You’re working a fully involved structure fire, hauling hose up a staircase, wearing full personal protective equipment. You are straining and pushing, pushing and pulling, encouraging the crew, working hard, and the heat is unbearable. Your chest discomfort–a nagging problem over the past few weeks but dismissed as some stomach upset and “no big deal”–is getting worse. With increased exertion while pushing and pulling hose and equipment to the third floor, your chest discomfort becomes a crushing pain mid-chest, radiating to your arms and neck. Your breathing becomes labored and you feel like you’re dying and are going to pass out. You Mayday, “I’m having a heart attack.” That’s the last thing you remember.

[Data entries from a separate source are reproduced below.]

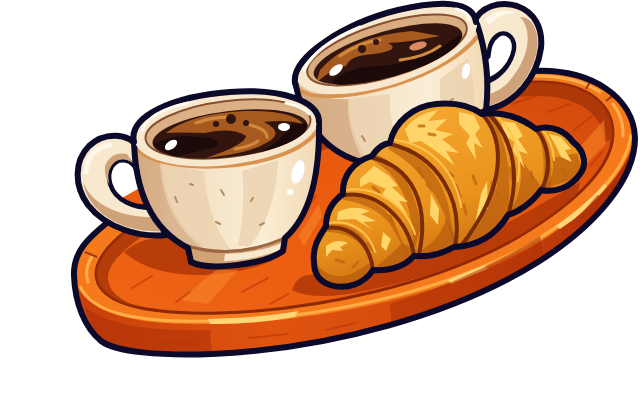
<!DOCTYPE html>
<html lang="en">
<head>
<meta charset="utf-8">
<title>Coffee and croissant tray</title>
<style>
:root{--ink:#0b0a2b;--tray:#e8590f;--tray-dark:#b93408;--tray-light:#f98a22;--tray-shade:#a83206;--cream:#f8e8cd;--cream-mid:#ecd3b0;--cream-dark:#cfa27a;--cream-light:#fff8e8;--coffee:#32150e;--coffee-dark:#1c0a0b;--crema:#a65a20;--crema-light:#d18a3c;--crust:#e9921c;--crust-dark:#b3560c;--crust-deep:#7a2c08;--crust-light:#ffd468}
html,body{margin:0;background:#fff;overflow:hidden}
svg{display:block;width:640px;height:411px}
.outline{fill:none;stroke:var(--ink);stroke-width:6;stroke-linejoin:round;stroke-linecap:round}
.thin{fill:none;stroke:var(--ink);stroke-width:3;stroke-linecap:round}
.fold{fill:none;stroke:var(--crust-deep);stroke-width:4;stroke-linecap:round}
.glow{fill:var(--crust-light)}
.toast{fill:var(--crust-dark);opacity:.6}
.shine{fill:#fff}
.grain{fill:none;stroke:var(--tray-dark);stroke-width:2;stroke-linecap:round;opacity:.6}
</style>
</head>
<body>
<svg viewBox="0 0 640 411" role="img" aria-label="Two cups of coffee and a croissant on a wooden tray">
<defs>
<linearGradient id="tray-side" x1="0" x2="1"><stop offset="0" stop-color="#c93f0a"/><stop offset=".35" stop-color="#e0540f"/><stop offset=".7" stop-color="#d2480b"/><stop offset="1" stop-color="#a92c07"/></linearGradient>
<linearGradient id="tray-well" x1="0" y1="1" x2="1" y2="0"><stop offset="0" stop-color="#ee6415"/><stop offset=".6" stop-color="#e9590e"/><stop offset="1" stop-color="#d0480c"/></linearGradient>
<linearGradient id="porcelain" x1="0" x2="1"><stop offset="0" stop-color="#dcb891"/><stop offset=".2" stop-color="#f1dcbd"/><stop offset=".7" stop-color="#fbeed6"/><stop offset="1" stop-color="#f1d8b2"/></linearGradient>
<linearGradient id="crust-fill" x1=".2" y1="0" x2=".7" y2="1"><stop offset="0" stop-color="#f6ac33"/><stop offset=".55" stop-color="#e9921c"/><stop offset="1" stop-color="#b9580c"/></linearGradient>
<path id="tray-shape" d="M74 276C73 252 88 238 108 222C220 140 395 76 532 71C592 68 634 98 635 138C635 178 598 224 538 262C455 314 330 349 212 354C160 356 116 352 101 341C84 327 75 302 74 276Z"/>
<path id="well-shape" d="M96 274C96 240 170 196 260 160C360 115 465 82 535 82C584 81 613 102 613 134C612 168 575 203 520 236C440 283 320 310 220 313C140 315 97 302 96 274Z"/>
<path id="left-body" d="M134 136C134 182 146 226 188 248L191 262C208 271 264 265 283 251L285 238C309 217 320 178 319 122Z"/>
<path id="right-body" d="M295 82C302 118 321 149 358 161C410 160 450 130 486 110C489 84 487 54 477 24Z"/>
<path id="croissant-shape" d="M314 262C312 246 320 236 326 226C326 212 332 202 343 194C342 177 352 162 372 156C379 146 384 144 390 143C394 122 414 106 436 104C458 102 472 107 482 114C502 111 522 118 536 129C552 124 566 132 573 142C585 151 587 165 580 174C571 187 556 193 541 190C532 203 518 212 508 215C497 233 480 246 454 247C442 254 427 257 414 256C404 267 389 271 373 270C364 284 346 290 330 285C318 281 314 273 314 262Z"/>
<clipPath id="well-clip"><use href="#well-shape"/></clipPath>
<clipPath id="tray-clip"><use href="#tray-shape"/></clipPath>
<clipPath id="left-clip"><use href="#left-body"/></clipPath>
<clipPath id="right-clip"><use href="#right-body"/></clipPath>
<clipPath id="croissant-clip"><use href="#croissant-shape"/></clipPath>
<clipPath id="left-coffee-clip"><ellipse cx="230" cy="134" rx="78" ry="23" transform="rotate(-7 230 134)"/></clipPath>
<clipPath id="right-coffee-clip"><ellipse cx="388" cy="54" rx="77" ry="23" transform="rotate(-16 388 54)"/></clipPath>
</defs>

<g id="tray">
<use href="#tray-shape" fill="url(#tray-side)"/>
<g clip-path="url(#tray-clip)">
<path fill="#f47a1c" d="M74 276C73 252 88 238 108 222C220 140 395 76 532 71C592 68 634 98 635 134C630 172 590 212 530 248C445 296 320 322 212 324C120 326 80 308 74 276Z"/>
<path fill="none" stroke="#ffad45" stroke-width="3" d="M80 286C92 314 140 323 212 321C320 319 440 293 528 245C587 210 627 172 631 134"/>
<path fill="#ffd577" d="M208 319Q260 318 298 311L295 317Q250 325 210 324ZM556 226Q588 203 604 184L607 186Q588 211 560 229ZM448 280L485 265 487 269 451 284Z"/>
<path fill="#ac3007" opacity=".55" d="M84 306C110 328 160 331 210 330L212 356 100 350ZM390 304Q470 280 540 236L545 262Q470 306 392 330Z"/>
<path class="grain" d="M118 332l18 4M160 343l36 1M248 338l40-4M326 330l30-7M420 312l24-9M500 274l28-17M580 216l18-20"/>
</g>
<use href="#well-shape" fill="url(#tray-well)" stroke="#8f2806" stroke-width="3"/>
<g clip-path="url(#well-clip)">
<path fill="#a73408" opacity=".8" d="M90 280C90 240 170 196 260 160C360 115 465 78 535 80C590 80 620 104 616 138L604 142C604 112 574 95 535 96C465 98 370 130 280 168C190 206 108 246 108 278Q108 296 140 308Q92 302 90 280Z"/>
<path fill="#a83206" opacity=".75" d="M124 252Q148 232 178 240L200 262 286 252Q260 272 205 275Q150 276 124 252ZM292 290Q300 266 330 280L380 270 460 248 520 216 580 182Q580 206 528 232Q450 274 370 290Q315 302 292 290Z"/>
<path fill="#f88428" opacity=".6" d="M180 300L216 270 238 270 208 304ZM570 158L604 120 606 144 580 170ZM298 236L319 204 322 216 304 246Z"/>
<path class="grain" d="M132 288l20-12M176 302l14-10M242 292l26-14M270 304l18-10M298 220l18-24M548 112l22-8M574 130l18-14M590 166l12-14M512 104l24-8"/>
</g>
<path fill="none" stroke="#ffb04c" stroke-width="3" stroke-linecap="round" d="M92 256Q84 270 88 282M536 76Q576 76 600 92M613 104Q624 118 623 136"/>
<path stroke="#a93408" stroke-width="2" d="M606 101l10-8M586 89l5-9M97 257l-12-5"/>
<use href="#tray-shape" class="outline"/>
</g>

<g id="right-cup">
<path id="right-handle" fill="var(--cream)" stroke="var(--ink)" stroke-width="6" stroke-linejoin="round" d="M474 23C480 6 500 1 517 6C535 12 543 29 541 48C537 77 516 104 486 110L484 82C498 78 510 65 513 50C515 37 505 31 498 36C491 41 490 48 489 57L481 52Z"/>
<path fill="#fff" d="M486 78L489 57C490 46 494 37 500 35C510 32 515 41 512 52C508 66 498 76 486 80Z"/>
<path fill="var(--cream-dark)" d="M520 17C532 29 530 54 514 75C506 87 497 92 487 95L486 106C512 102 532 77 537 50C540 31 532 17 520 17Z"/>
<path fill="var(--cream-light)" d="M485 19Q499 6 516 13Q500 13 489 25Z"/>
<path class="thin" d="M486 80C499 76 510 65 513 50C515 37 505 31 498 36C491 41 490 48 489 57"/>
<use href="#right-body" fill="url(#porcelain)"/>
<g clip-path="url(#right-clip)">
<path fill="var(--cream-dark)" opacity=".75" d="M294 84Q320 101 350 99Q346 128 370 163L350 166Q306 140 294 84Z"/>
<path fill="var(--cream-mid)" opacity=".8" d="M348 99L390 94Q388 130 404 150L365 164Q346 130 348 99ZM440 79L468 58Q476 82 474 118L440 118Z"/>
<path fill="none" stroke="#d99250" stroke-width="4" d="M297 88C318 111 440 84 478 36"/>
<ellipse class="shine" cx="466" cy="71" rx="4" ry="8" transform="rotate(12 466 71)"/>
<path fill="none" stroke="#b78a65" stroke-width="2" stroke-linecap="round" d="M316 119l3 5M412 116l4-1M362 136l3 5M450 101l3-2"/>
</g>
<use href="#right-body" class="outline"/>
<ellipse cx="386" cy="49" rx="95" ry="36" transform="rotate(-18 386 49)" fill="var(--cream)"/>
<path class="outline" d="M295 83C291 57 345 23 398 10C442 0 473 1 476 22"/>
<ellipse cx="387" cy="50" rx="83" ry="27" transform="rotate(-17 387 50)" fill="#d9ad7f" stroke="#865031" stroke-width="2"/>
<ellipse cx="388" cy="54" rx="77" ry="23" transform="rotate(-16 388 54)" fill="var(--coffee)"/>
<g clip-path="url(#right-coffee-clip)">
<path fill="var(--crema)" d="M320 70Q350 36 412 31L440 36Q410 42 388 43Q402 50 374 54Q350 55 346 66Q334 67 316 83Z"/>
<path fill="var(--coffee-dark)" d="M332 81Q352 65 382 66Q421 62 462 34L465 48Q410 83 338 86Z"/>
<path fill="none" stroke="var(--crema-light)" stroke-width="3" stroke-linecap="round" d="M340 56Q360 42 380 40M400 60Q425 57 440 46"/>
<circle cx="362" cy="49" r="4" fill="var(--coffee)"/><circle cx="376" cy="42" r="3" fill="var(--coffee)"/>
<ellipse cx="418" cy="46" rx="9" ry="4" transform="rotate(-15 418 46)" fill="#d98a62"/>
</g>
<ellipse class="shine" cx="336" cy="70" rx="8" ry="4" transform="rotate(-38 336 70)"/>
<path fill="none" stroke="#fffaf0" stroke-width="3" stroke-linecap="round" d="M304 70Q316 45 360 27M456 9Q469 12 469 20"/>
</g>

<g id="left-cup">
<path id="left-handle" fill="var(--cream)" stroke="var(--ink)" stroke-width="6" stroke-linejoin="round" d="M139 148C128 132 104 132 89 146C74 161 74 186 88 205C106 228 140 238 166 235L151 207C134 207 116 200 111 184C107 171 114 160 124 161C133 162 136 169 138 178Z"/>
<path fill="#fff" d="M138 178C136 169 133 162 124 161C114 160 107 171 111 184C115 194 122 200 131 203L144 194Z"/>
<path fill="#e85d12" d="M122 198L143 186 151 206Q134 206 122 198Z"/>
<path fill="var(--cream-dark)" d="M83 182C93 208 127 218 154 217L163 231C126 234 88 214 83 182ZM105 166Q111 151 127 154L137 168Q127 155 115 163Q107 171 110 185Q104 177 105 166Z"/>
<path fill="none" stroke="var(--cream-light)" stroke-width="5" stroke-linecap="round" d="M86 172Q87 150 109 145"/>
<path class="thin" d="M151 206C134 207 116 200 111 184C107 171 114 160 124 161C133 162 136 169 138 178L151 206"/>
<use href="#left-body" fill="url(#porcelain)"/>
<g clip-path="url(#left-clip)">
<path fill="var(--cream-dark)" opacity=".65" d="M134 142Q145 160 162 164Q166 220 204 246L188 254Q139 224 134 142Z"/>
<path fill="var(--cream-mid)" opacity=".8" d="M160 164L204 171Q207 218 230 249L204 249Q164 222 160 164ZM242 171L278 160Q276 214 250 246L238 246Q246 202 242 171Z"/>
<path fill="#d1a274" d="M187 244Q235 259 285 236L286 251Q238 274 190 264Z"/>
<path fill="var(--cream)" d="M225 254Q258 253 282 243L280 250Q250 261 224 261Z"/>
<path fill="none" stroke="#9b6745" stroke-width="3" d="M187 246Q236 260 285 238"/>
<path fill="none" stroke="#d99250" stroke-width="4" d="M135 144C145 177 291 176 319 128"/>
<ellipse class="shine" cx="298" cy="172" rx="6" ry="12" transform="rotate(16 298 172)"/>
<circle class="shine" cx="290" cy="192" r="3"/>
<path fill="none" stroke="#b78a65" stroke-width="2" stroke-linecap="round" d="M175 197l2 5M216 222l4 2M190 184l3 1M260 225l4-2M221 190l3 5M251 201l2-3"/>
</g>
<use href="#left-body" class="outline"/>
<ellipse cx="226" cy="129" rx="92" ry="36" transform="rotate(-7 226 129)" fill="var(--cream)"/>
<path class="outline" d="M134 142C128 116 174 96 230 92C281 88 319 101 319 122"/>
<ellipse cx="228" cy="129" rx="83" ry="28" transform="rotate(-7 228 129)" fill="#dab084" stroke="#865031" stroke-width="2"/>
<ellipse cx="230" cy="134" rx="78" ry="23" transform="rotate(-7 230 134)" fill="var(--coffee)"/>
<g clip-path="url(#left-coffee-clip)">
<path fill="var(--crema)" d="M166 133Q190 114 244 111Q294 110 304 125Q292 119 264 122Q286 133 266 143Q248 154 206 158Q245 145 246 136Q232 127 205 133Q180 132 166 133Z"/>
<path fill="var(--coffee-dark)" d="M152 145Q174 133 198 137Q220 137 218 146Q196 152 174 157ZM260 152Q284 139 292 124L309 123Q310 141 260 158Z"/>
<path fill="none" stroke="var(--crema-light)" stroke-width="3" stroke-linecap="round" d="M196 123Q215 116 234 117M250 125Q267 129 267 137M235 149Q250 147 258 141"/>
<circle cx="231" cy="119" r="5" fill="var(--coffee)"/><circle cx="216" cy="124" r="3" fill="var(--coffee)"/><circle cx="246" cy="123" r="3" fill="var(--coffee)"/>
</g>
<ellipse class="shine" cx="171" cy="145" rx="7" ry="4" transform="rotate(-35 171 145)"/>
<ellipse class="shine" cx="284" cy="127" rx="6" ry="4"/>
<path fill="none" stroke="#fffaf0" stroke-width="3" stroke-linecap="round" d="M142 130Q150 111 188 103M286 103Q304 107 309 114"/>
</g>

<g id="croissant">
<use href="#croissant-shape" fill="url(#crust-fill)"/>
<g clip-path="url(#croissant-clip)">
<path class="toast" d="M315 262Q328 281 351 274L372 262 376 270 345 292 318 286ZM374 268Q391 255 402 243L417 251 404 270ZM410 256Q440 244 446 218L460 246 440 258ZM456 247Q489 229 491 180L509 214 485 246ZM508 214Q525 192 520 158L543 189ZM541 190Q557 178 552 158L577 153 584 175Z"/>
<path class="toast" d="M326 225Q350 221 363 237L372 260 360 244Q347 232 326 232ZM343 194Q386 195 400 236L408 256 390 224Q374 204 343 200ZM376 154Q413 170 421 226L413 255Q415 183 372 160ZM392 143Q445 164 451 221L455 247Q437 175 388 149ZM482 113Q502 145 496 192L508 210Q515 151 489 112ZM536 129Q546 146 543 187L550 188Q555 151 540 129Z"/>
<path class="glow" d="M326 246Q337 238 348 243L340 247 343 251 332 250 326 257ZM338 212Q354 204 370 211L361 214 376 221 363 222 373 230 355 219 337 220ZM360 179L374 166 389 176 398 186 392 187 408 202 399 201 408 216 394 204 382 194 386 189 370 182 360 187ZM405 129Q416 114 438 110L428 121 447 119 435 130 453 134 442 139 459 153 446 151 455 166 436 151 421 141 410 143ZM459 112L474 115 480 128 475 134 483 148 474 143 476 160 466 143 470 136 459 124ZM501 121L515 123 523 136 518 139 528 154 519 151 525 169 513 151 514 142 504 134ZM549 134L561 137 571 149 565 150 572 162 561 157 556 146ZM383 232L391 239 386 251 381 246ZM431 194L439 209 438 225 430 215ZM481 194L487 181 488 208 475 224Z"/>
<path fill="none" stroke="#bd640f" stroke-width="3" stroke-linecap="round" opacity=".75" d="M336 260l8 2M353 267l5-5M367 243l7 8M390 216l3 7M418 168l5 9M427 184l5 6M456 185l4 12M464 205l2 9M473 176l3 8M449 173l4 3M429 134l6 1M531 172l2 8M510 168l2 12M562 169l3 6M373 187l6 5M419 126l5 0"/>
<path class="fold" d="M326 228C351 224 370 244 373 270M343 195C380 190 409 222 414 256M370 157C412 166 430 204 419 254M390 144C438 155 464 200 455 247M482 114C505 139 507 187 461 246M489 114C516 142 519 180 508 215M536 129C551 147 551 173 541 190"/>
<path fill="none" stroke="#ffc34e" stroke-width="2" stroke-linecap="round" d="M329 223C351 219 369 232 375 252M347 190C377 185 407 207 415 234M395 140C433 145 456 174 461 207M494 114C514 129 522 153 518 181M541 128Q553 141 554 160"/>
</g>
<use href="#croissant-shape" class="outline"/>
</g>
</svg>
</body>
</html>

This evaluation should also encompass additional testing, including an audiogram to benchmark hearing loss; vision, including depth perception and peripheral and color vision); height and weight, to see if you are gaining or losing weight; a chest X-ray to detect any disease like chronic obstructive pulmonary diseases (COPD) or tuberculosis; and a pulmonary function test. For cardiac health, a stress treadmill electrocardiogram must be performed on the initial firefighter entry exam and included as a periodic examination at least every five years. Laboratory studies should include a comprehensive blood test to include blood chemistries for liver enzymes, kidney function, cholesterol, and any heavy metals if the firefighter is a hazmat responder.
There are disqualifying medical findings that may arise from the periodic medical evaluations; I suggest that you refer to NFPA 1582 and those disqualifying medical finings. It has been found that, for most firefighters who develop diseases, their treatment comprises a confidential relationship between the firefighter and his physician; the information is not necessarily shared with the department. Obviously, if there is severe heart disease and you require a four-way bypass, your department will need to be informed of the impending surgery. With these medical conditions, if proper medical care is provided, there is no reason the firefighter should not be able to return to work.
Many of you may not agree that this is the right way to go, since it may cause an early end to your career; but personally, I get tired of reading of my brother and sister firefighter deaths, and I’ve been to too many firefighter funerals. Together, we can actually do something to prevent unnecessary firefighter deaths. So what are we waiting for?
JOHN K. MURPHY, JD, MS, PA-C, EFO, retired as a deputy fire chief after 32 years of career service; is a practicing attorney and physician assistant, and is a frequent speaker on legal and medical issues at local, state, and national fire service conferences. He is a contributing author to Fire Engineering and a fireengineering.com podcast host.
1. 1910.156(b)(2) Personnel. The employer shall assure that employees who are expected to do interior structural fire fighting are physically capable of performing duties which may be assigned to them during emergencies. The employer shall not permit employees with known heart disease, epilepsy, or emphysema, to participate in fire brigade emergency activities unless a physician’s certificate of the employees’ fitness to participate in such activities is provided.
2. Gordon Graham, JD